Music has a way of healing even in the darkest moments.
For Canadian artist Royal Wood, it was a certain song that helped him deal with the gamut of emotions from the recent loss of his father.
After cancelling his European dates set for earlier this month, Wood (née John Royal Wood Nicholson) went back to his family farm near Peterborough, Ont. to be with his mom, three brothers and sister to celebrate his dad’s life.
On his last day at the farm, he went for his regular run in the morning, but this time decided to play some music. He ended up listening to Steve Winwood’s Back in the High Life Again.
“It’s funny what I listen to at certain times,” said Wood, who is about to resume touring and is heading this way for a performance in Vernon Wednesday. “I kept playing it over and over again. It brought me to tears. I felt pain, but it was the message to get right back in the high life… Only music can do this.”
Those who listen to Canada’s public broadcaster, or have heard one of his songs on a TV or movie soundtrack, could say they have been healed by Wood’s music.
On the scene for the past decade, the singer-songwriter and multi-instrumentalist made his mark with contemplative singles such as A Mirror Without and Juliet from his 2007 album A Good Enough Day.
Then there was the melancholy message of Do You Recall?, off 2010’s The Waiting, which spoke of heartbreak.
His music shifted with 2014’s The Burning Bright, with singles such as White Flag and Forever and Ever, which could be deemed as Wood’s breakup album after his separation from Canadian songstress Sarah Slean.
“When I started, my music was sad. Now, you could say I am in a good place in my life,” said Wood. “I feel more grounded now. I have had some major paradigm shifts in life, watching my siblings have kids, getting married then divorced. I have a better understanding of life and it’s speeding up as I get older.”
After his divorce, Wood decided to take some time off and holed himself away in a remote cabin in Ireland.
“I lived in Ireland for six weeks, with no phone or contact. It was just my instruments and me. It was really off the path. The first week was scary but after the second and third weeks, it was amazing,” he said.
Wood also spent that winter at his family farm, which he bought from his parents a few years ago.
“It’s good to have that sacred land. I brought in rescue horses this year, and had my parents living there. It was good to have them there. It’s where my dad was able to spend his last days at home before he died,” said Wood.
What also resulted was the material for his newest album, Ghost Light.
In his notes about the album, Wood describes it as a return to writing and recording simply for the joy of creation, like when he was a kid.
“(It was) a true letting go and allowing,” he said. “I felt like on this album, I snuffed out the external ghost lights, and allowed my internal light to glow instead. This allowed the spirits of my past, present and future into the room to guide me along my artistic path.”

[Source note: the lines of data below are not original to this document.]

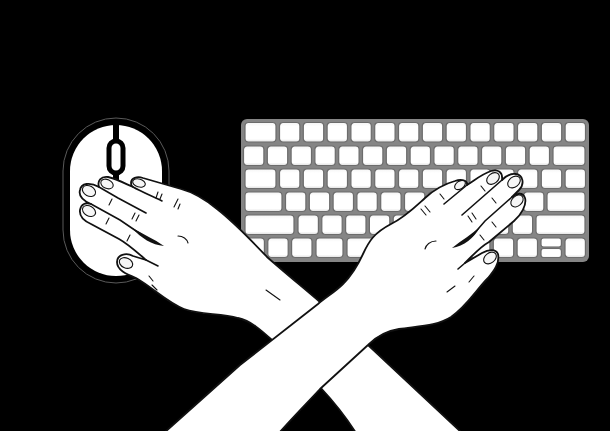
<!DOCTYPE html>
<html lang="en">
<head>
<meta charset="utf-8">
<title>Crossed hands on mouse and keyboard</title>
<style>
:root { --ground: #000; --paper: #fff; --ink: #111; --case: #858585; --key-edge: #6c6c6c; --rim: #5a5a5a; }
html, body { margin: 0; background: var(--ground); overflow: hidden; }
svg { display: block; width: 610px; height: 431px; }
.ground { fill: var(--ground); }
.case { fill: var(--case); }
.keys rect, .key { fill: url(#key-face); stroke: var(--key-edge); stroke-width: 1.2; }
.rim { fill: var(--ground); stroke: var(--rim); stroke-width: 1; }
.shell { fill: var(--paper); }
.wheel { fill: var(--paper); stroke: var(--ground); stroke-width: 5; }
.seam { stroke: var(--ground); stroke-width: 6; }
.skin { fill: var(--paper); stroke: var(--ink); stroke-width: 1.8; stroke-linejoin: round; }
.finger-line { fill: none; stroke: var(--ink); stroke-width: 1.6; stroke-linecap: round; }
.crease { fill: none; stroke: var(--ink); stroke-width: 1.1; stroke-linecap: round; }
.gap { fill: var(--ink); }
.nails ellipse { fill: #f6f6f6; stroke: var(--ink); stroke-width: 1.1; }
</style>
</head>
<body>
<svg viewBox="0 0 610 431" role="img" aria-label="Two crossed arms, one hand on a mouse and the other on a keyboard">
<defs>
  <linearGradient id="key-face" x1="0" y1="0" x2="0" y2="1">
    <stop offset="0" stop-color="#f4f4f4"/><stop offset=".2" stop-color="#fff"/><stop offset=".85" stop-color="#fff"/><stop offset="1" stop-color="#dedede"/>
  </linearGradient>
  <rect id="key" class="key" width="20.4" height="19.5" rx="3.5"/>
  <g id="three-keys"><use href="#key"/><use href="#key" x="23.8"/><use href="#key" x="47.6"/></g>
  <g id="ten-keys"><use href="#three-keys"/><use href="#three-keys" x="71.4"/><use href="#three-keys" x="142.8"/><use href="#key" x="214.2"/></g>
</defs>

<rect class="ground" width="610" height="431"/>

<g id="keyboard">
  <rect class="case" x="241" y="119" width="348" height="143" rx="6"/>
  <g class="keys">
    <rect x="245" y="122.5" width="31" height="19.5" rx="3.5"/>
    <use href="#ten-keys" x="279.5" y="122.5"/><use href="#three-keys" x="517.5" y="122.5"/>
    <use href="#ten-keys" x="243.5" y="146"/><use href="#three-keys" x="481.5" y="146"/>
    <rect x="553" y="146" width="32" height="19.5" rx="3.5"/>
    <rect x="245" y="169" width="31" height="19.5" rx="3.5"/>
    <use href="#ten-keys" x="279.5" y="169"/><use href="#three-keys" x="517.5" y="169"/>
    <rect x="245" y="192" width="37" height="19.5" rx="3.5"/>
    <use href="#ten-keys" x="285.5" y="192"/><use href="#key" x="523.5" y="192"/>
    <rect x="547" y="192" width="38" height="19.5" rx="3.5"/>
    <rect x="245" y="215" width="49" height="19.5" rx="3.5"/>
    <use href="#ten-keys" x="298" y="215"/>
    <rect x="536" y="215" width="49" height="19.5" rx="3.5"/>
    <use href="#three-keys" x="244" y="238"/>
    <rect x="316" y="238" width="27" height="19.5" rx="3.5"/>
    <rect x="347" y="238" width="119" height="19.5" rx="3.5"/>
    <use href="#three-keys" x="469.5" y="238"/>
    <rect x="541" y="238" width="20.4" height="9" rx="2.5"/>
    <rect x="541" y="248.5" width="20.4" height="9" rx="2.5"/>
    <use href="#key" x="565" y="238"/>
  </g>
</g>

<g id="mouse">
  <rect class="rim" x="63" y="118" width="106" height="165" rx="53"/>
  <rect class="shell" x="70" y="125" width="92" height="151" rx="46"/>
  <path class="seam" d="M116 119V141M116 172V181"/>
  <rect class="wheel" x="109" y="141" width="14" height="32" rx="7"/>
</g>

<g id="left-hand">
  <path class="skin" d="M131 183C131 178 137 176 143 178L181 189C196 193 207 201 217 209C235 223 249 238 267 257C283 271 300 285 320 302L368 345L462 433H356C346 417 334 402 320 387L272 340C261 330 251 321 238 318C220 313 201 315 184 309C168 303 152 287 136 278C126 274 117 270 117 262C117 255 126 252 133 256L146 260C138 253 128 244 119 239L91 224C84 221 79 217 80 210C81 204 86 202 91 204C84 201 78 197 80 190C81 183 90 182 99 187C97 181 101 176 108 177C117 179 126 184 133 187C131 186 131 185 131 183Z"/>
  <path class="finger-line" d="M133 187C142 192 152 196 162 201M99 187L118 198L146 213M91 204L120 220L142 235M146 260L158 266"/>
  <path class="gap" d="M132 228C143 234 154 239 164 246C152 245 141 238 132 228Z"/>
  <path class="crease" d="M158 192L156 198M162 194L160 199M178 199L174 207M180 204L178 209M112 199L109 205M135 213L132 219M139 215L136 221M109 218L106 224M130 235L127 241M178 236C183 236 187 239 188 243M149 276L153 281M152 285L157 290M266 290L280 300"/>
  <g class="nails">
    <ellipse cx="139" cy="183" rx="6.5" ry="4" transform="rotate(17 139 183)"/>
    <ellipse cx="107" cy="184" rx="6.5" ry="4.5" transform="rotate(24 107 184)"/>
    <ellipse cx="89" cy="191" rx="7" ry="5" transform="rotate(28 89 191)"/>
    <ellipse cx="89" cy="211" rx="7" ry="5" transform="rotate(30 89 211)"/>
    <ellipse cx="126" cy="263" rx="7" ry="5" transform="rotate(25 126 263)"/>
  </g>
</g>

<g id="right-hand">
  <path class="skin" d="M467 185C468 180 461 179 455 181C444 184 435 189 425 198C414 208 405 217 391 224C374 233 369 241 363 254C357 267 351 276 343 284C335 292 326 297 318 304L240 365C214 388 190 410 164 433H279C292 418 306 404 320 389L368 345C377 336 386 331 399 329C420 326 437 326 451 317C467 306 476 290 488 278C494 271 500 263 498 254C496 249 489 249 482 253L465 263C473 255 480 247 489 242L514 221C521 215 527 205 525 198C523 192 517 193 512 197L519 190C525 184 523 175 516 174C511 173 506 176 502 180C503 172 498 169 491 171C482 174 475 180 467 185Z"/>
  <path class="finger-line" d="M467 185L444 204M502 180L462 215M512 197L485 221L472 236M465 263L458 269"/>
  <path class="gap" d="M480 227C472 234 462 240 452 248C464 246 474 238 480 227Z"/>
  <path class="crease" d="M425 206L430 212M421 209L426 215M440 194L444 199M472 213L476 219M468 216L472 222M481 186L485 191M492 198L496 203M492 222L496 227M480 235L484 240M436 241C430 241 426 245 425 249M474 276L469 282M455 286L447 292"/>
  <g class="nails">
    <ellipse cx="460" cy="185" rx="6" ry="3.8" transform="rotate(-35 460 185)"/>
    <ellipse cx="493" cy="178.5" rx="7" ry="5" transform="rotate(-38 493 178.5)"/>
    <ellipse cx="514" cy="182" rx="7" ry="5" transform="rotate(-40 514 182)"/>
    <ellipse cx="517" cy="201" rx="7" ry="5" transform="rotate(-42 517 201)"/>
    <ellipse cx="490" cy="258" rx="7" ry="5" transform="rotate(-38 490 258)"/>
  </g>
</g>
</svg>
</body>
</html>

Wood got back on the bandwagon almost immediately after recording the album, releasing the lead single, Long Way Out, this past Christmas, followed by a national tour in February, performances on the jazz festival circuit this summer, along with some U.S. dates.
And although his father’s death has put a wrench in his heart, Wood says he plans to carry on with this current tour.
“This is how life is supposed to be… We are living in the foreground based on the background,” he said. “As artists and human beings, we have seasons for everything. We can’t go full tilt without death and renewal. When you understand that, you become grateful.”
Royal Wood is the first performance in the Vernon Performing Arts Centre Society’s 2016/2017 season. Joining him will be his full band as well as opening act, London native Jessica Mitchell, who became known this summer after a video of her listening to her song on the radio for the first time went viral.
Mitchell has opened for actor Kiefer Sutherland on his recent music tour and has performed at major festivals. Her hit single, Workin’ On Whiskey, was the most added Canadian country song a few weeks back and she was just nominated by the Canadian Country Music Association for Roots Artist of the Year this past weekend in London, Ont.
Tickets for the Sept. 21 show, which starts at 7:30 p.m., are $25 for adults, $22 for seniors and $20 for students and are on sale at the Ticket Seller box office. Call 549-7469 or purchase online at www.ticketseller.ca.